Oral cancer develops and progresses by accumulation of genetic alterations. The interrelationship between these alterations and their sequence of occurrence in oral cancers has not been thoroughly understood. In the present study, we applied oncogenetic tree models to comparative genomic hybridization (CGH) data of 97 primary oral cancers to identify pathways of progression. CGH revealed the most frequent gains on chromosomes 8q (72.4%) and 9q (41.2%) and frequent losses on 3p (49.5%) and 8p (47.5%). Both mixture and distance-based tree models suggested multiple progression pathways and identified +8q as an early event. The mixture model suggested two independent pathways namely a major pathway with -8p and a less frequent pathway with +9q. The distance-based tree identified three progression pathways, one characterized by -8p, another by -3p and the third by alterations +11q and +7p. Differences were observed in cytogenetic pathways of node-positive and node-negative oral cancers.

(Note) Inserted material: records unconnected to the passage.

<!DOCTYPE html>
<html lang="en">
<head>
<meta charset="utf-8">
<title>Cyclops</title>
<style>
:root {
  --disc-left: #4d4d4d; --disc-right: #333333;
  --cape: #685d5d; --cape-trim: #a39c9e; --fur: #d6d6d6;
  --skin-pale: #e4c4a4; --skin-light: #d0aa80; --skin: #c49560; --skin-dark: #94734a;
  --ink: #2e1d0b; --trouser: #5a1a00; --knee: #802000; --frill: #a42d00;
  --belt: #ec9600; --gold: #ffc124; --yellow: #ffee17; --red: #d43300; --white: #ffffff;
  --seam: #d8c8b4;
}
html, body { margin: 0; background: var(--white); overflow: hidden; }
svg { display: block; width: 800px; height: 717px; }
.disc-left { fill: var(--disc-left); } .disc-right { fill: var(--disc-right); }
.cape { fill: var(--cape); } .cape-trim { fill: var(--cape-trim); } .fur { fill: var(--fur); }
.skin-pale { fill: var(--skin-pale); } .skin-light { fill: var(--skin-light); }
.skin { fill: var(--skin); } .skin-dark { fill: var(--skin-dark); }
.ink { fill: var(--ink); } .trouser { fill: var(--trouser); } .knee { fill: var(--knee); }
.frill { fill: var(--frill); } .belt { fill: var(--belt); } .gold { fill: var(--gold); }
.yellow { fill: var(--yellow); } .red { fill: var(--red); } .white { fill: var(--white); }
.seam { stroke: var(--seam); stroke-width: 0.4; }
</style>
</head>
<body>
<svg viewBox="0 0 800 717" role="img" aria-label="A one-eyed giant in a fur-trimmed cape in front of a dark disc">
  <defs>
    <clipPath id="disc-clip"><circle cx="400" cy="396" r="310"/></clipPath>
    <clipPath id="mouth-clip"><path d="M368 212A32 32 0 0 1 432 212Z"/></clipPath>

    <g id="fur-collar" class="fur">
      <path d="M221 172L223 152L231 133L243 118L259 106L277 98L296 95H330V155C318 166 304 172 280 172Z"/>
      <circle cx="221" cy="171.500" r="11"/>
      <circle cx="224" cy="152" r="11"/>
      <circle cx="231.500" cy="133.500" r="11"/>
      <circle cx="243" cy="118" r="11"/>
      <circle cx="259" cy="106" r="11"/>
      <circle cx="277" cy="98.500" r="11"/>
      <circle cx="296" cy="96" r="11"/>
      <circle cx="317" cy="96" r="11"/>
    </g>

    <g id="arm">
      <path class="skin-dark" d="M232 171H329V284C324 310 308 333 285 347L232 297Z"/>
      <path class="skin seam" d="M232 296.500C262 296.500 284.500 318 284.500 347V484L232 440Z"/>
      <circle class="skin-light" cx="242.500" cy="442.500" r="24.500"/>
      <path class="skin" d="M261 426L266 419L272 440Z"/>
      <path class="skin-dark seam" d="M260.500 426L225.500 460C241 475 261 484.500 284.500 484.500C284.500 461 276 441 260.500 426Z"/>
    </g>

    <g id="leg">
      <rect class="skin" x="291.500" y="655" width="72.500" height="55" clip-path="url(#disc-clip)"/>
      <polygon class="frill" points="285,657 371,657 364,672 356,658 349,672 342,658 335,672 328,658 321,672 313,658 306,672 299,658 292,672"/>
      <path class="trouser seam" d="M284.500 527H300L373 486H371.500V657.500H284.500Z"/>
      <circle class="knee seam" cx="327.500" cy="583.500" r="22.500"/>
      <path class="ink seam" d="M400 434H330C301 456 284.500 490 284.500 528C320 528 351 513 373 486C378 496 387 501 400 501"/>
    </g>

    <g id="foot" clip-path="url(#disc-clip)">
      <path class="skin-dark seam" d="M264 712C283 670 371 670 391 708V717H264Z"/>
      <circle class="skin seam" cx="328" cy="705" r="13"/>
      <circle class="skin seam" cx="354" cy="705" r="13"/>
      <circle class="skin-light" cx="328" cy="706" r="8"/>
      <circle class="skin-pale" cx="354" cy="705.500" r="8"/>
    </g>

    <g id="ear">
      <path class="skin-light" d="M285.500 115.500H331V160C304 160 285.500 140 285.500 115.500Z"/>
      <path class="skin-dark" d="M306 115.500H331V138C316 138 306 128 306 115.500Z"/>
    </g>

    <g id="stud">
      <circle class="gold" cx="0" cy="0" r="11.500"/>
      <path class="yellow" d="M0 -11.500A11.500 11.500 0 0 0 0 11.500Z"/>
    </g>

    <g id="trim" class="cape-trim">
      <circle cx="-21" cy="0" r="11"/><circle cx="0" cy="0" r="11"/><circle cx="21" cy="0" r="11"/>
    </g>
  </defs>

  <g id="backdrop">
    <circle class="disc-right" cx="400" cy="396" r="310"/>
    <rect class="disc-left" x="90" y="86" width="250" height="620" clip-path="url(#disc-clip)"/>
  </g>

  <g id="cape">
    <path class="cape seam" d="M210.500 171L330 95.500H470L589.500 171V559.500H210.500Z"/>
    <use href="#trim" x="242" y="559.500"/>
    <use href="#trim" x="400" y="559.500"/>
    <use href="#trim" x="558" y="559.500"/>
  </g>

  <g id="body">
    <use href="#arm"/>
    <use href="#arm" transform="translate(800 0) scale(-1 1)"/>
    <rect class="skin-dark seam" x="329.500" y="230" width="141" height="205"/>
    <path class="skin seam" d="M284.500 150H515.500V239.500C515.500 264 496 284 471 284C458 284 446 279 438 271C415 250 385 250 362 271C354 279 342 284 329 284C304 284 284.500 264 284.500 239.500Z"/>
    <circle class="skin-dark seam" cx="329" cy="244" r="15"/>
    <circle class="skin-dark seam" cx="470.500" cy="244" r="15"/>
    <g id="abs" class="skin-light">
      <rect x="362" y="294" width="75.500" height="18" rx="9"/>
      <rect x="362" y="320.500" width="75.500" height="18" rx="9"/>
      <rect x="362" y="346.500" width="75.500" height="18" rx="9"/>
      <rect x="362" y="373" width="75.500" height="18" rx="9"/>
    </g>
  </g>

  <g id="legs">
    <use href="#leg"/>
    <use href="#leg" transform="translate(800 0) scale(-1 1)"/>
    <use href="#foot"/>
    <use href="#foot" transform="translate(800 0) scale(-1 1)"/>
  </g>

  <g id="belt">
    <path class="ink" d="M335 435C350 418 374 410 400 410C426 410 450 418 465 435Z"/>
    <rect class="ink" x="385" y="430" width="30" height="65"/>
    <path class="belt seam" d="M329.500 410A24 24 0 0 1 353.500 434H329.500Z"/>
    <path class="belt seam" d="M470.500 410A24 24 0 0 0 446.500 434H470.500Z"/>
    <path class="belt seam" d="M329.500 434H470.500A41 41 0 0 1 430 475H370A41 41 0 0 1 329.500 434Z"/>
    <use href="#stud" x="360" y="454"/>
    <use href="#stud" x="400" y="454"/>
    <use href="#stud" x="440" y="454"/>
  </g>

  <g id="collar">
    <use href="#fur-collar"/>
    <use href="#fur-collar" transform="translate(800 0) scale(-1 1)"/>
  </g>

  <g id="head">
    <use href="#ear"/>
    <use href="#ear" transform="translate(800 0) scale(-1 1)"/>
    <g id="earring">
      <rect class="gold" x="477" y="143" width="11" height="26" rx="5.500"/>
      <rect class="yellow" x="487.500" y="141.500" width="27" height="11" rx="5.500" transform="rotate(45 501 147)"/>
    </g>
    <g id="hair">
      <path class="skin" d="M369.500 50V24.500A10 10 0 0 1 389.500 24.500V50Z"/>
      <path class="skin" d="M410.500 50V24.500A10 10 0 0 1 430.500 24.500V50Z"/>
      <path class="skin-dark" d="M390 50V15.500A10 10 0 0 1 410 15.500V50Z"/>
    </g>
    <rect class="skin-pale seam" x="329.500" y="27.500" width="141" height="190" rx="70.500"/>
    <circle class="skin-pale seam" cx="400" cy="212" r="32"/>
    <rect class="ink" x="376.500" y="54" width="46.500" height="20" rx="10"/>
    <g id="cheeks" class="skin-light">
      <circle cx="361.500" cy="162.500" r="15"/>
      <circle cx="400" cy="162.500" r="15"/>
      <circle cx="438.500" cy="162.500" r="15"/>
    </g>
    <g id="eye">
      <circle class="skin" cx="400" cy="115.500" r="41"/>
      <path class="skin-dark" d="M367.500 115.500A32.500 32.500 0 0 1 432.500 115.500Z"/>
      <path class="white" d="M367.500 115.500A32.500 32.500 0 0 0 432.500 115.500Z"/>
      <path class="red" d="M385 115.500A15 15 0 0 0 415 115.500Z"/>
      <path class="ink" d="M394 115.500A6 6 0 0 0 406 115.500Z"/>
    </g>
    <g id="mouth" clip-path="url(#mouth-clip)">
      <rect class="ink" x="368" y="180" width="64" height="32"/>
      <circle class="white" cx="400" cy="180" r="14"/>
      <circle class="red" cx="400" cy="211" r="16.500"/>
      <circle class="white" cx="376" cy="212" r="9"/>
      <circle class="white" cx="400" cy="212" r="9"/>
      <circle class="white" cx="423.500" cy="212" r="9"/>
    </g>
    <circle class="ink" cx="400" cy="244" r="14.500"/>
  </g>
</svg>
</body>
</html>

Node-positive cancers were characterized by more non-random aberrations (n = 11) and progressed via -8p or -3p. On the other hand, node-negative cancers involved fewer non-random alterations (n = 6) and progressed along -3p. In summary, the tree models for oral cancers provided novel information about the interactions between genetic alterations and predicted their probable order of occurrence.
Copyright 2008 UICC.